Unicode is a really great thing. It allows for a wide range of special characters and letters in different languages.
The problem is that is is messy to work with while programming especially when you want to create standardized code.
Anyway, I am working on a Linux terminal picture viewer probably because I’m enjoying using the terminal and sometimes need to see a picture file before copying it or moving it.
This presents a problem for text only terminals I need to view the image, especially if it has come from a digital camera with an odd name.
Here is the result of my tinkering you can see a standard ASCII version and a Unicode version using the braille letters as dithering patterns. Currently it is SFML powered C++. The image is the standard test image, “lena”.
So there you have it, a use for a very odd set of Unicode characters, the braille set.
An ongoing project is currently driving my crazy all because I’m missing one piece to make it work.
The idea is to provide a cheap and acceptable way to do 3D photograph construction and viewing with a single picture.

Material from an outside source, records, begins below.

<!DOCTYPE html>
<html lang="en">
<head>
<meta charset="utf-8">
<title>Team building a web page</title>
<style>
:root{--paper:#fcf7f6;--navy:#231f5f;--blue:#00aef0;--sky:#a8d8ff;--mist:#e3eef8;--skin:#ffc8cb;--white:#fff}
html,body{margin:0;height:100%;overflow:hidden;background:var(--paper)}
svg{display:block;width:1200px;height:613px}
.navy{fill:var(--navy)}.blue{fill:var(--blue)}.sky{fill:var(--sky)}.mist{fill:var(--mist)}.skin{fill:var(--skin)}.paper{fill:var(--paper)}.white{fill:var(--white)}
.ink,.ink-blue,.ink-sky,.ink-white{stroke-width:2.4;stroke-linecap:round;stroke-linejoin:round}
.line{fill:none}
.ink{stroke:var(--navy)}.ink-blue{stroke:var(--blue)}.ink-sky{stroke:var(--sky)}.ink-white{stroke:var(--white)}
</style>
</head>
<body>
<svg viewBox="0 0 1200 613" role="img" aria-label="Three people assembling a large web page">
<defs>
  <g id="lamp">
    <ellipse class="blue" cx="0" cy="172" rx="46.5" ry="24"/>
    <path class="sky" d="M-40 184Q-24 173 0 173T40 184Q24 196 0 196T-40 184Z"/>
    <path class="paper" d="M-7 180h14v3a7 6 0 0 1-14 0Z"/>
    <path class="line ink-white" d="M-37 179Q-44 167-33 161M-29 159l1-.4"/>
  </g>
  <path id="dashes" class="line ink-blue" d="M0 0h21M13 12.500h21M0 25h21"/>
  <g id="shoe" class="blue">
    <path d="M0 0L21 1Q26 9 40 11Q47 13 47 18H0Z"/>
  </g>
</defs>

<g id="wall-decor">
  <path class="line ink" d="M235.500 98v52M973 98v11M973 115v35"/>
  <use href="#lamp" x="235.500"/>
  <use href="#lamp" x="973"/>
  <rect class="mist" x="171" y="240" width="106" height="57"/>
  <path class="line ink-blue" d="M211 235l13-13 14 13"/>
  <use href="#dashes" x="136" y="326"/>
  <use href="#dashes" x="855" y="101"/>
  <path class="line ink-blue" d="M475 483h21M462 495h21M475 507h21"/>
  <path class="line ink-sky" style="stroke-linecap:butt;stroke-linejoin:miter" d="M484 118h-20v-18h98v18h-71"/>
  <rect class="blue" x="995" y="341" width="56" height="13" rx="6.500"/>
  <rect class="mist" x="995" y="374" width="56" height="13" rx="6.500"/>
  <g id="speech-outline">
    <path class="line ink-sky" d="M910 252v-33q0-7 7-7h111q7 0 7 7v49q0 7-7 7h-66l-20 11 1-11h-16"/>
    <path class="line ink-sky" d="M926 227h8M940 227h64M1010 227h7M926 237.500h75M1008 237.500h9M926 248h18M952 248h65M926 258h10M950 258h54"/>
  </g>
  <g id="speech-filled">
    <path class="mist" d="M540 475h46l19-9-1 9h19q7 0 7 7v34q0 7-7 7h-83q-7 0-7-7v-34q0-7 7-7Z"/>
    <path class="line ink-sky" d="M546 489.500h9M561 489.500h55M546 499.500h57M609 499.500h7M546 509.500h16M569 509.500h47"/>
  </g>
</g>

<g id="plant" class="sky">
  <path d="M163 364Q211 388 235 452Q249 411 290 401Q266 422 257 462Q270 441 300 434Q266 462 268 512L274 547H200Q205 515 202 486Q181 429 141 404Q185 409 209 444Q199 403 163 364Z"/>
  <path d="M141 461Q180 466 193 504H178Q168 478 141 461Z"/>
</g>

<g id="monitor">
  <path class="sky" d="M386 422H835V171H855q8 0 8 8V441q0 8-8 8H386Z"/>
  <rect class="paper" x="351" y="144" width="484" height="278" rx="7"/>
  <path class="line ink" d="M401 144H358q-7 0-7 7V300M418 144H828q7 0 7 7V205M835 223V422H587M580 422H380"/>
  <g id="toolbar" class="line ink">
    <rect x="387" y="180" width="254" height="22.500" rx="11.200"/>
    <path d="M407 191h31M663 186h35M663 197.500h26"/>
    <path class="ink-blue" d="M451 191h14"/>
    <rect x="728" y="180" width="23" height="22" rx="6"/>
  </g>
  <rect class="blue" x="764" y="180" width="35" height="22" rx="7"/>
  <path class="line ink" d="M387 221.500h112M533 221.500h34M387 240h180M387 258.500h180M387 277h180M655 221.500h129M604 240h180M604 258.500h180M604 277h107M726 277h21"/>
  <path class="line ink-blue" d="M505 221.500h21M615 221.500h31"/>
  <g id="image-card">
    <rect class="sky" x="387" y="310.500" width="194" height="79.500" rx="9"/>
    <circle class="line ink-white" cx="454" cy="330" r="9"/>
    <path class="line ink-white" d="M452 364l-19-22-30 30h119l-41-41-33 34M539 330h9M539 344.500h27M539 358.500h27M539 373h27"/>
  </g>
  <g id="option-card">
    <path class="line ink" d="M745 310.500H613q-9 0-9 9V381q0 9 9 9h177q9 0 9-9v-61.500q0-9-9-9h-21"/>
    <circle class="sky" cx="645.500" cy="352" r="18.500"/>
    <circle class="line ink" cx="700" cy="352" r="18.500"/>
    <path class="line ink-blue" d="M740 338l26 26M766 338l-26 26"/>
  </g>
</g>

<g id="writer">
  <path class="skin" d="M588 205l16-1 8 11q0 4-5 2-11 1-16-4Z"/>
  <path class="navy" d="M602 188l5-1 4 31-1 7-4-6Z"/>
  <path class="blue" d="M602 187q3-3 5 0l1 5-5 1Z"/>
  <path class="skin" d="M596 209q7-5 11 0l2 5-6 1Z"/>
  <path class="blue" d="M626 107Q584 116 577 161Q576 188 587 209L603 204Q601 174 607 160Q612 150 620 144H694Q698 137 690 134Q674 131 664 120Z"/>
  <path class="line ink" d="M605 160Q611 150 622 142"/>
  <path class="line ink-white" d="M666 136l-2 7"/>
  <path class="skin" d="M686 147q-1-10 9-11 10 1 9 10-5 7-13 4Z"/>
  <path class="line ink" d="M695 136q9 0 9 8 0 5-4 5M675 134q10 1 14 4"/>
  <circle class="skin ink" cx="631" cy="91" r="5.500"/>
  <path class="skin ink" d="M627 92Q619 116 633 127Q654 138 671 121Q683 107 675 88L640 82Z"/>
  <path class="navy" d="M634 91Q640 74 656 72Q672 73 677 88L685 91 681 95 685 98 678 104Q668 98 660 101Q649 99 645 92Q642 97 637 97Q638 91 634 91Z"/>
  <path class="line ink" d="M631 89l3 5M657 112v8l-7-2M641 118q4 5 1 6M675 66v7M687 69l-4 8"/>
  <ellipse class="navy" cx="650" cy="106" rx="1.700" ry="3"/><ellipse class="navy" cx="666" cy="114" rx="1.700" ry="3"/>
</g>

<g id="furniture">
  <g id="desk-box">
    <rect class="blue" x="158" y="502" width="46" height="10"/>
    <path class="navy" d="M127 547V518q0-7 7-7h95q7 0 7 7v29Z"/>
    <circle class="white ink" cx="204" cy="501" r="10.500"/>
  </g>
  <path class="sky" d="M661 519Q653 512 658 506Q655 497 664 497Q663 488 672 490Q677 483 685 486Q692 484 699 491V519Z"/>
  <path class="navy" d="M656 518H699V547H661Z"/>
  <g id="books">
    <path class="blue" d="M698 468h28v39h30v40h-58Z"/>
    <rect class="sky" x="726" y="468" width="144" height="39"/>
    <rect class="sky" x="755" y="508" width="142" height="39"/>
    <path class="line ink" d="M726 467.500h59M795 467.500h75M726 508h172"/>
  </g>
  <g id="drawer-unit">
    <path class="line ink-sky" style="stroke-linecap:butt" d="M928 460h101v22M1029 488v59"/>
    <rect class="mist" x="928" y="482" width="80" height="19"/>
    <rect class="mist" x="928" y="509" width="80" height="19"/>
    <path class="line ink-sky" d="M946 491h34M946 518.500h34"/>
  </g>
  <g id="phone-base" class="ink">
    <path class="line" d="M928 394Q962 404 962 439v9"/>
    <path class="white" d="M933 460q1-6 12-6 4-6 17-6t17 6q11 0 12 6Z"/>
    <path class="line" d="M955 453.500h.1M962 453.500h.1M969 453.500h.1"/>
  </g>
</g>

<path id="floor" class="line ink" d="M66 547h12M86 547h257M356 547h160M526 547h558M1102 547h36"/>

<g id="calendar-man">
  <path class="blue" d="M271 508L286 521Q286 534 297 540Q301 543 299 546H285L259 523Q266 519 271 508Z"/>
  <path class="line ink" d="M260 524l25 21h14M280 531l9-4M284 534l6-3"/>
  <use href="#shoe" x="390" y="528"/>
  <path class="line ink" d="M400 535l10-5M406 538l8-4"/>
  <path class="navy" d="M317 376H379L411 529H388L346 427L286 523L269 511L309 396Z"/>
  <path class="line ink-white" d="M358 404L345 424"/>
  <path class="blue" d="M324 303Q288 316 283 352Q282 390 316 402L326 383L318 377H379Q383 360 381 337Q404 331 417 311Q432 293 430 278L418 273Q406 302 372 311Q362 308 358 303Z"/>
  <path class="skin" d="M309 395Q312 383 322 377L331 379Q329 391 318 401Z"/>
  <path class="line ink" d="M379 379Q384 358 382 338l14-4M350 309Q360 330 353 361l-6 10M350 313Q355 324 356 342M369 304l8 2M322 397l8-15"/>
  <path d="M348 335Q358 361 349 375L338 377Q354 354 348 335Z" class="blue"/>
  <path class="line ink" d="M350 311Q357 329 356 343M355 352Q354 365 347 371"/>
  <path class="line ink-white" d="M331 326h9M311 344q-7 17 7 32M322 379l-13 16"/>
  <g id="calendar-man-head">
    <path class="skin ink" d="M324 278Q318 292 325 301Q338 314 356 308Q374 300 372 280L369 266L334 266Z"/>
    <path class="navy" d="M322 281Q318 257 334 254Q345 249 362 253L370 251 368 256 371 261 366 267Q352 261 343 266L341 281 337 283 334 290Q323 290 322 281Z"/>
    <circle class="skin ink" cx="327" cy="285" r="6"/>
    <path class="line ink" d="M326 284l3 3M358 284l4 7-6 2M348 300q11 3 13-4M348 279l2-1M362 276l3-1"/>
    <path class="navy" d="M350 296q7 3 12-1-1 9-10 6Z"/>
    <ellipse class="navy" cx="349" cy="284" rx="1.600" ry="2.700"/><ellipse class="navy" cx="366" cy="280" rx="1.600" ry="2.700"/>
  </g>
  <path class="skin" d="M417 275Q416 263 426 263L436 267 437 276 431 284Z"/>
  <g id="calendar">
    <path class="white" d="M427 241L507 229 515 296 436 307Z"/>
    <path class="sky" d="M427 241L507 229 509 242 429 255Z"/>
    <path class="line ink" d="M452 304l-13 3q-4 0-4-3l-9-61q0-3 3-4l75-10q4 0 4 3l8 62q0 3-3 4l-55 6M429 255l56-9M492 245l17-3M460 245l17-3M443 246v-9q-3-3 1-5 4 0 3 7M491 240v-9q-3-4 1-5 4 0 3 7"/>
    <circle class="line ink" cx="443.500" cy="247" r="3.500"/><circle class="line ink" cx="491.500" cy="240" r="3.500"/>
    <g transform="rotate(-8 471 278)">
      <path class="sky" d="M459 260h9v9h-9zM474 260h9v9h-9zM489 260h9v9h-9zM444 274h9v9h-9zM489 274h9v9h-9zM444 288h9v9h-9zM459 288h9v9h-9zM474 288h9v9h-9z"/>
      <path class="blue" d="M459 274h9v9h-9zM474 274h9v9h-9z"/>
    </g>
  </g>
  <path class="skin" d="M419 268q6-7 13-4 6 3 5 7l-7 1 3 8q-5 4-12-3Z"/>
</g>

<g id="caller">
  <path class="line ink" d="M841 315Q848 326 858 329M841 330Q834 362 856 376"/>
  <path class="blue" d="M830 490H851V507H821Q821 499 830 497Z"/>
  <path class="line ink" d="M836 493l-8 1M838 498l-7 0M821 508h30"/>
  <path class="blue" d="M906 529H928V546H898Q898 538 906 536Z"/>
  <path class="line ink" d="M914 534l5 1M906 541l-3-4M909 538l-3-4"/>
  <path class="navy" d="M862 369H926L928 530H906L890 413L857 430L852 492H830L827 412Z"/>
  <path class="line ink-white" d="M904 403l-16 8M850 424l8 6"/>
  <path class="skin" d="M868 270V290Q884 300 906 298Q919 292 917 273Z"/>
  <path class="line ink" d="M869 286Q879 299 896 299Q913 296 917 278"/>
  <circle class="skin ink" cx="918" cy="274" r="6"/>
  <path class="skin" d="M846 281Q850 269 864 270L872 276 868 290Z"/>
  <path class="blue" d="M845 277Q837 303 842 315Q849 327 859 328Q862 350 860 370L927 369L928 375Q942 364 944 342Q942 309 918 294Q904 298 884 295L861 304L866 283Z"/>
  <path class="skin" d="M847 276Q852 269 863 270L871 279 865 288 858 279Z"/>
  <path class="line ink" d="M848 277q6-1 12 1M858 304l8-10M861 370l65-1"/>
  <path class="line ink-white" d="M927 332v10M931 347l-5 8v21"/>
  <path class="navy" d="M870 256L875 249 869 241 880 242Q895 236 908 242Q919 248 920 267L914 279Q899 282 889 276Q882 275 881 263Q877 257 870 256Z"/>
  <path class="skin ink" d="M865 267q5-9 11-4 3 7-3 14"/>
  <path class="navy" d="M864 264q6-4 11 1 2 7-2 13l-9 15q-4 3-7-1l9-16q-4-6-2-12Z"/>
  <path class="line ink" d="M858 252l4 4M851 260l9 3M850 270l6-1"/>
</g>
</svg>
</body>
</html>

The idea is as follows:
1. Obtain a large mirror finish ball or hemisphere.
2. Place it on the ground.
3. Take a picture from directly above zooming in to fill the the view of the camera but not cropping the sphere.
4. Crop the image to a square keeping the sphere in the center.
5. Use custom image software that reconstructs the sphere from a polar image to a rectangular one – giving a full 360 degrees of view along the horizon with some acceptable distortion at the top of the image. This will not be as good as the effect constructed from 6 pictures but should give a complete 360 degree panorama from a single shot.
My problem is that I cannot find a cheap solution for a mirrored sphere or hemisphere between 8-18 inches. Currently I’m not working so a 20 dollar or less solution would be best.
Before I start, let me say I have NO RIGHT to tell you how to make games. These are just personal thoughts. Please take them with a grain of salt.
I have mixed feelings about the term “retro” as it has evolved into a gaming buzzword. Allow me to explain.
I feel that grouping older games into a single genre called “retro” is both ignorant and unnecessary. This is a common buzzword tossed around without a solid definition in order to sell games to the 25+ crowd. I see a lot of games that are called retro that have very little look and feel of the classic games I played as a kid in the late 80’s and early 90’s.
A game created in the 80’s and 90’s style should conform to a large majority of limitations of the time. I see a lot of games pushed out under the guise of being retro that don’t remind me of anything I played back in the early days. In those days we never saw 1000 sprites on the screen all being dynamically rotated and transformed with 32 bits per pixel. Clone games that run in absurd resolutions and have stiff unanimated smudgy 256×256 sprites being rotated in hardware are by no means retro. OK now that 2D is almost dead in the mainstream I guess it could be considered retro for what … the year 2005?
Please if you are going to call a game retro make it look and feel like it came from the early 90’s.
Even though I cringe at the term retro (it is not specific enough and groups entire genres into a mess by release date) the blow is lessened by the following.
My original sprite (yep some of my OLD art here!)
Adhere to low resolutions. (NEVER INTERPOLATE pixels use integer scaling and find the best fit for the window.)
Good clean integer scale.
If you are going to transform a sprite, transform it in the lower resolution before upscaling the entire screen to run in a modern resolution. Don’t have differently sized pixels … please. Rotating a sprite after scaling it into the display resolution will cause diamond shaped pixels and ruin the effect … yuck! Transform in low resolution then upscale the entire scene with integer scaling.
Now the retro feeling is lost, this should have been rotated in the low 1:1 sprite resolution not the display resolution!
Stick to color limitations, don’t go making 256×256 pixel smudgy Photoshop messes. Also don’t go making 256×256 pixel smudgy photoshop sprite messes then posterizing and shrinking the sprite to fit it into the game. Blurring the heck out of poor Mario won’t make him seem any more detailed in a higher resolution.
Uh oh… (Look just because it is bigger and more colors doesn’t add any detail!)